The numbers might be impressive, but so are its manners
Six hundred horsepower. In an estate car. It’s like discovering a horde of marauding Vikings running the tombola at your local village fête. It’s neither one nor the other that’s memorable, but the sheer, magnificent incongruity of the two together.
And if that’s what you like, the Audi RS6 Performance is currently the only show in town. Mercedes-Benz’s all-new AMG E63 wagon will also use a twin-turbo 4-litre V8 to generate at least 600bhp, but we will have to wait probably until next year to see it, and BMW has not yet seen fit to produce an M5 estate.
The ‘Performance’ aspect of the RS6 refers to a rise in power output from 560 to 597bhp. On overboost there’s 553lb ft of torque deployed to all four wheels via new, massive 21in rims.

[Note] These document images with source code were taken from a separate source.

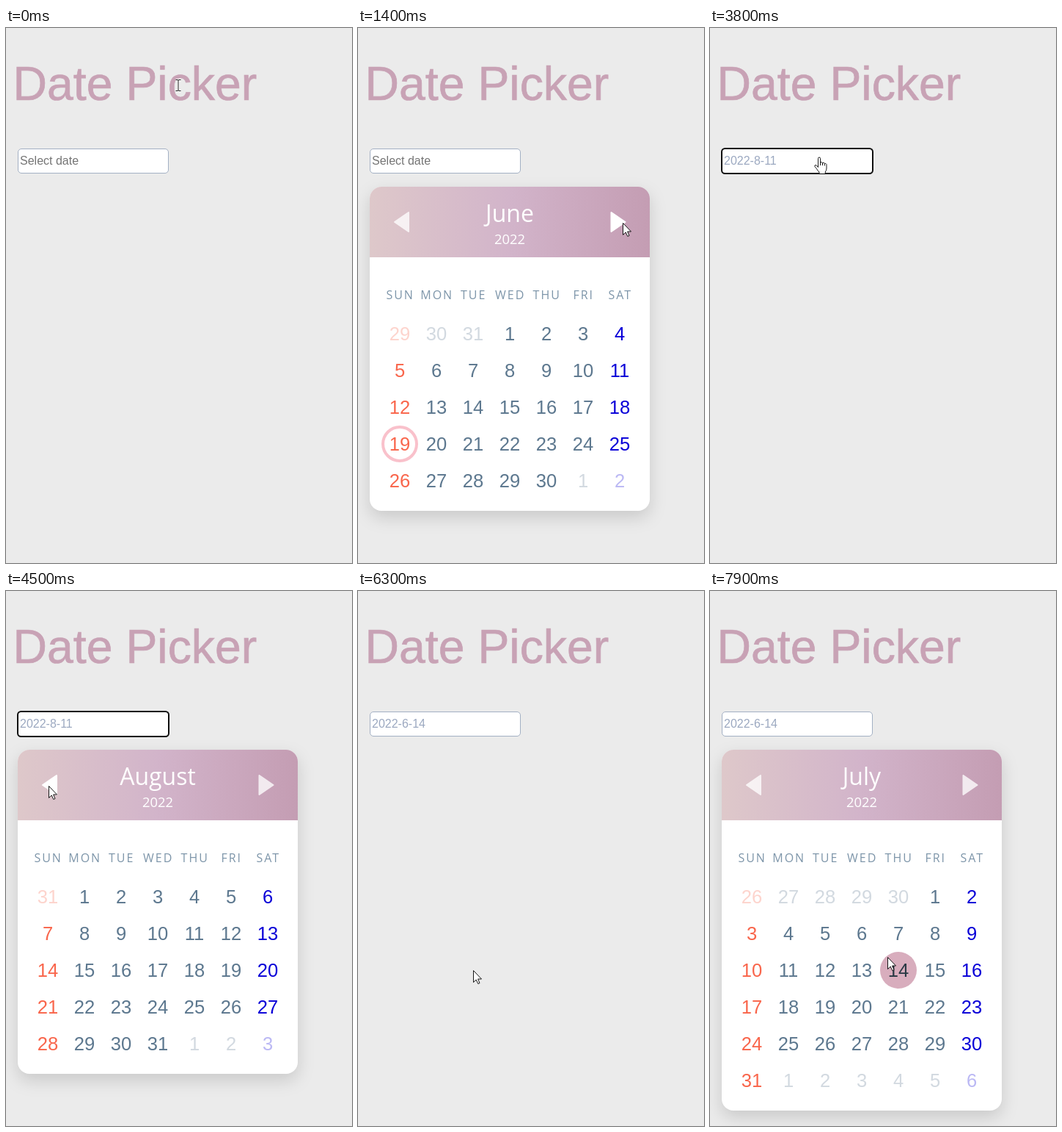
Recreate the animation shown at these times as an HTML page. Size 472 by 728 pixels, loop 8 s.

```html
<!DOCTYPE html>
<html lang="en">
<head>
<meta charset="utf-8">
<title>Date Picker</title>
<style>
  html, body { margin: 0; width: 100%; height: 100%; overflow: hidden; background: #ebebeb; }
  svg { display: block; width: 472px; height: 728px; }
  text { font-family: "Liberation Sans", Arial, sans-serif; }
  .title { font-size: 64.4px; fill: #c8a2b5; stroke: #c8a2b5; stroke-width: .7; }
  .field { x: 16.5px; y: 164.5px; width: 205px; height: 33px; rx: 4.5px; fill: #fff; stroke: #a3b0c4; }
  .field.focus { x: 16px; y: 164px; width: 206px; height: 34px; stroke: #101010; stroke-width: 2; }
  #value { font-size: 16px; fill: #9ba8c0; }
  #value.empty { fill: #757575; }
  .card { fill: #fff; filter: drop-shadow(0 9px 11px rgba(0, 0, 0, .14)); }
  .head { font-family: "Open Sans", "Noto Sans", sans-serif; fill: #fff; text-anchor: middle; }
  .month { font-size: 32px; }
  .year { font-size: 18.4px; }
  .week text { font: 16px "Open Sans", "Noto Sans", sans-serif; letter-spacing: 2px; fill: #7d95a9; text-anchor: middle; }
  .nav { fill: #fff; stroke: #fff; stroke-width: 2; stroke-linejoin: round; opacity: .78; }
  .nav.hover { opacity: 1; }
  .day text { font-size: 25.6px; fill: #5d788f; text-anchor: middle; }
  .day.sun text { fill: #f9664c; }
  .day.sat text { fill: #0a00d8; }
  .day.out text { fill-opacity: .28; }
  .day circle { fill: none; }
  .day.today circle { stroke: #f9c1cb; stroke-width: 4; }
  .day.hover circle { fill: #d8adbd; }
  .day.hover text { fill: #2a3a45; }
  .pointer path { fill: #fff; stroke: #000; stroke-width: .9; stroke-linejoin: round; }
  .pointer .line { fill: none; }
  .pointer .halo { fill: none; stroke: #fff; stroke-width: 2.6; }
</style>
</head>
<body>
<svg viewBox="0 0 472 728">
  <defs>
    <linearGradient id="pink">
      <stop offset="0" stop-color="#dec8ca"/>
      <stop offset=".5" stop-color="#d2b4ca"/>
      <stop offset="1" stop-color="#c49db3"/>
    </linearGradient>
  </defs>
  <text class="title" x="9.5" y="98">Date Picker</text>
  <rect id="field" class="field"/>
  <text id="value" x="19" y="186"></text>

  <g id="calendar">
    <rect id="card" class="card" x="16" y="216" width="382" height="441" rx="16"/>
    <path fill="url(#pink)" d="M16 312V232a16 16 0 0 1 16-16h350a16 16 0 0 1 16 16v80z"/>
    <path id="prev" class="nav" d="M50 264L69 251V277z"/>
    <path id="next" class="nav" d="M364.5 264L345.5 251V277z"/>
    <text id="month" class="head month" x="207" y="264"></text>
    <text class="head year" x="207" y="294">2022</text>
    <g id="week" class="week"></g>
    <g id="days"></g>
  </g>

  <g id="pointer" class="pointer">
    <g id="arrow"><path d="M.5 .5V16.5L4.2 13L6.8 18.5L9 17.500L6.600 12H11.5z"/></g>
    <g id="hand">
      <path d="M-1.500 13.500V1.500a1.500 1.500 0 0 1 3 0V7q1.800-1.200 3 .5q1.800-1 2.800.8q1.700-.6 2.700 1.200V15q0 2.800-1.800 5v2.500H0V20q-2.500-2-3.500-4.500L-6 12.500q-.6-1.800 1-2q1.500 0 3.500 3z"/>
      <path class="line" d="M1.500 7V11M4.500 7.500V11M7.300 8.500V11.500"/>
    </g>
    <g id="ibeam">
      <path class="halo" d="M-3.500-7.500H3.500M-3.500 7.500H3.500M0-7.500V7.500"/>
      <path class="line" d="M-3.500-7.500H-1L0-6.800L1-7.500H3.500M-3.500 7.500H-1L0 6.800L1 7.500H3.500M0-6.800V6.800"/>
    </g>
  </g>
</svg>

<script>
const LOOP = 8000, STEP = 100, CELL = 50;
const JUNE = 5, JULY = 6, AUGUST = 7;
const MONTHS = { [JUNE]: 'June', [JULY]: 'July', [AUGUST]: 'August' };

// Each entry: start time, state
const views = [
  [0, null], [700, JUNE], [1500, JULY], [2000, AUGUST], [3100, null],
  [3900, AUGUST], [4700, JULY], [5200, JUNE], [6300, null], [6800, JUNE], [7400, JULY]
];
const focus = [
  [0, false], [600, true], [1400, false], [3700, true], [4600, false], [6700, true], [7300, false]
];
const values = [[0, ''], [3100, '2022-8-11'], [6300, '2022-6-14']];

// Pointer stops: time, x, y
const stops = [
  [0, 235, 78], [300, 145, 159], [400, 145, 159], [600, 149, 176], [700, 149, 176],
  [1300, 361, 265], [2100, 361, 265], [2700, 266, 471], [2800, 266, 471], [2900, 254, 465],
  [3100, 254, 465], [3600, 149, 176], [3900, 149, 176], [4500, 58, 265], [5200, 58, 265],
  [5400, 150, 448], [6000, 157, 516], [6300, 157, 516], [6600, 150, 178], [6800, 150, 178],
  [7200, 361, 265], [7400, 361, 265], [7900, 242, 498]
];

const $ = id => document.getElementById(id);
const stateAt = (list, t) => list.filter(([start]) => start <= t).pop()[1];
const inside = ([x, y], left, top, w, h) => x >= left && x < left + w && y >= top && y < top + h;
const show = (el, on) => { el.style.display = on ? '' : 'none'; };

function add(parent, name, attrs = {}) {
  const el = document.createElementNS('http://www.w3.org/2000/svg', name);
  for (const key in attrs) el.setAttribute(key, attrs[key]);
  return parent.appendChild(el);
}

['SUN', 'MON', 'TUE', 'WED', 'THU', 'FRI', 'SAT'].forEach((name, i) => {
  add($('week'), 'text', { x: 57.7 + i * CELL, y: 369 }).textContent = name;
});

const cells = Array.from({ length: 42 }, (_, i) => {
  const x = 57 + (i % 7) * CELL, y = 416 + Math.floor(i / 7) * CELL;
  const group = add($('days'), 'g');
  const circle = add(group, 'circle', { cx: x, cy: y });
  const label = add(group, 'text', { x, y: y + 9 });
  return { x, y, group, circle, label };
});

function pointerAt(t) {
  const i = stops.findIndex(([time]) => time > t);
  if (i < 0) return stops[stops.length - 1].slice(1);
  const [t0, x0, y0] = stops[i - 1], [t1, x1, y1] = stops[i];
  const p = (t - t0) / (t1 - t0), k = p * p * (3 - 2 * p);
  return [x0 + (x1 - x0) * k, y0 + (y1 - y0) * k].map(Math.round);
}

function drawMonth(month, tip) {
  const first = new Date(Date.UTC(2022, month, 1)).getUTCDay();
  const length = new Date(Date.UTC(2022, month + 1, 0)).getUTCDate();
  const rows = Math.ceil((first + length) / 7);
  $('card').setAttribute('height', 191 + rows * CELL);
  $('month').textContent = MONTHS[month];
  $('prev').classList.toggle('hover', inside(tip, 48, 249, 24, 30));
  $('next').classList.toggle('hover', inside(tip, 342, 249, 24, 30));
  cells.forEach(({ x, y, group, circle, label }, i) => {
    show(group, i < rows * 7);
    const day = i - first + 1, out = day < 1 || day > length;
    const today = month === JUNE && day === 19;
    const classes = ['day', i % 7 === 0 && 'sun', i % 7 === 6 && 'sat', out && 'out', today && 'today',
      inside(tip, x - 25, y - 25, CELL, CELL) && 'hover'];
    group.setAttribute('class', classes.filter(Boolean).join(' '));
    circle.setAttribute('r', today ? 23 : 25);
    label.textContent = new Date(Date.UTC(2022, month, day)).getUTCDate();
  });
}

function draw(t) {
  const tip = pointerAt(t), month = stateAt(views, t), value = stateAt(values, t);
  $('field').classList.toggle('focus', stateAt(focus, t));
  $('value').textContent = value || 'Select date';
  $('value').classList.toggle('empty', !value);
  show($('calendar'), month !== null);
  if (month !== null) drawMonth(month, tip);

  const kind = inside(tip, 8, 40, 334, 72) ? 'ibeam' : inside(tip, 16, 164, 206, 34) ? 'hand' : 'arrow';
  ['arrow', 'hand', 'ibeam'].forEach(id => show($(id), id === kind));
  $('pointer').setAttribute('transform', `translate(${tip})`);
}

let shown = -1;
function tick() {
  const t = Math.floor(performance.now() % LOOP / STEP) * STEP;
  if (t !== shown) draw(shown = t);
  requestAnimationFrame(tick);
}
tick();
</script>
</body>
</html>
```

A sports exhaust and a few styling accessories help justify a £7000 rise in list price.
I’ve read a lot of carping about this car elsewhere and – given that it’s a fast Audi, probably the most criticised breed of performance car on sale – perhaps that’s not too surprising. But it’s all nonsense: this is a two-tonne estate car and, given the forces it is charged with controlling, it is magnificent.
The engine, more powerful than in any of its guises when fitted to a Bentley, is a thundering colossus and proof that, when properly engineered, the V8 is one configuration that seems to lose none of its charm for being turbocharged. Lag is minimal, thrust from 2000rpm simply magnificent. I’m confident that 10 years ago the only Ferrari on sale that would have matched this pace would have been the flagship 599GTB.
And contrary to what you might read elsewhere, its chassis is very good. Not world-class, perhaps, nor without scope for improvement, but its grip is excellent and traction better even than that. Unlike so many other fast Audis of earlier eras, it’s properly damped, too, more softly sprung and therefore better riding than you’d expect, but sufficiently controlled to take crests and dips in its stride.
Most importantly, it’s not one of those cars that makes you feel obliged to thrash it all the time or risk wondering why you’re even on board. Turn the driving mode to its ‘comfort’ setting and it quietens down and smooths out beautifully. Only the fuel consumption provides a constant reality check, a gently driven 23mpg warning that using 600bhp to move two tonnes of metal is not the most frugal of activities.
Even so, according to the official figures it’s no more thirsty than a standard RS6; what this means is that the RS6 Performance takes what was already my favourite of all recent Audi RS models and adds more of what was good about it with no perceptible downside save that £7000 price rise. The new Mercedes E-class AMG estate will need to be on top form to beat it.
Engine 4.0 litres, 8 cylinders, twin turbochargers
Power [email protected]
Torque 553lb [email protected]
Transmission eight-speed paddle shift, four-wheel drive
Power to Weight 306bhp per tonne
Top speed 155mph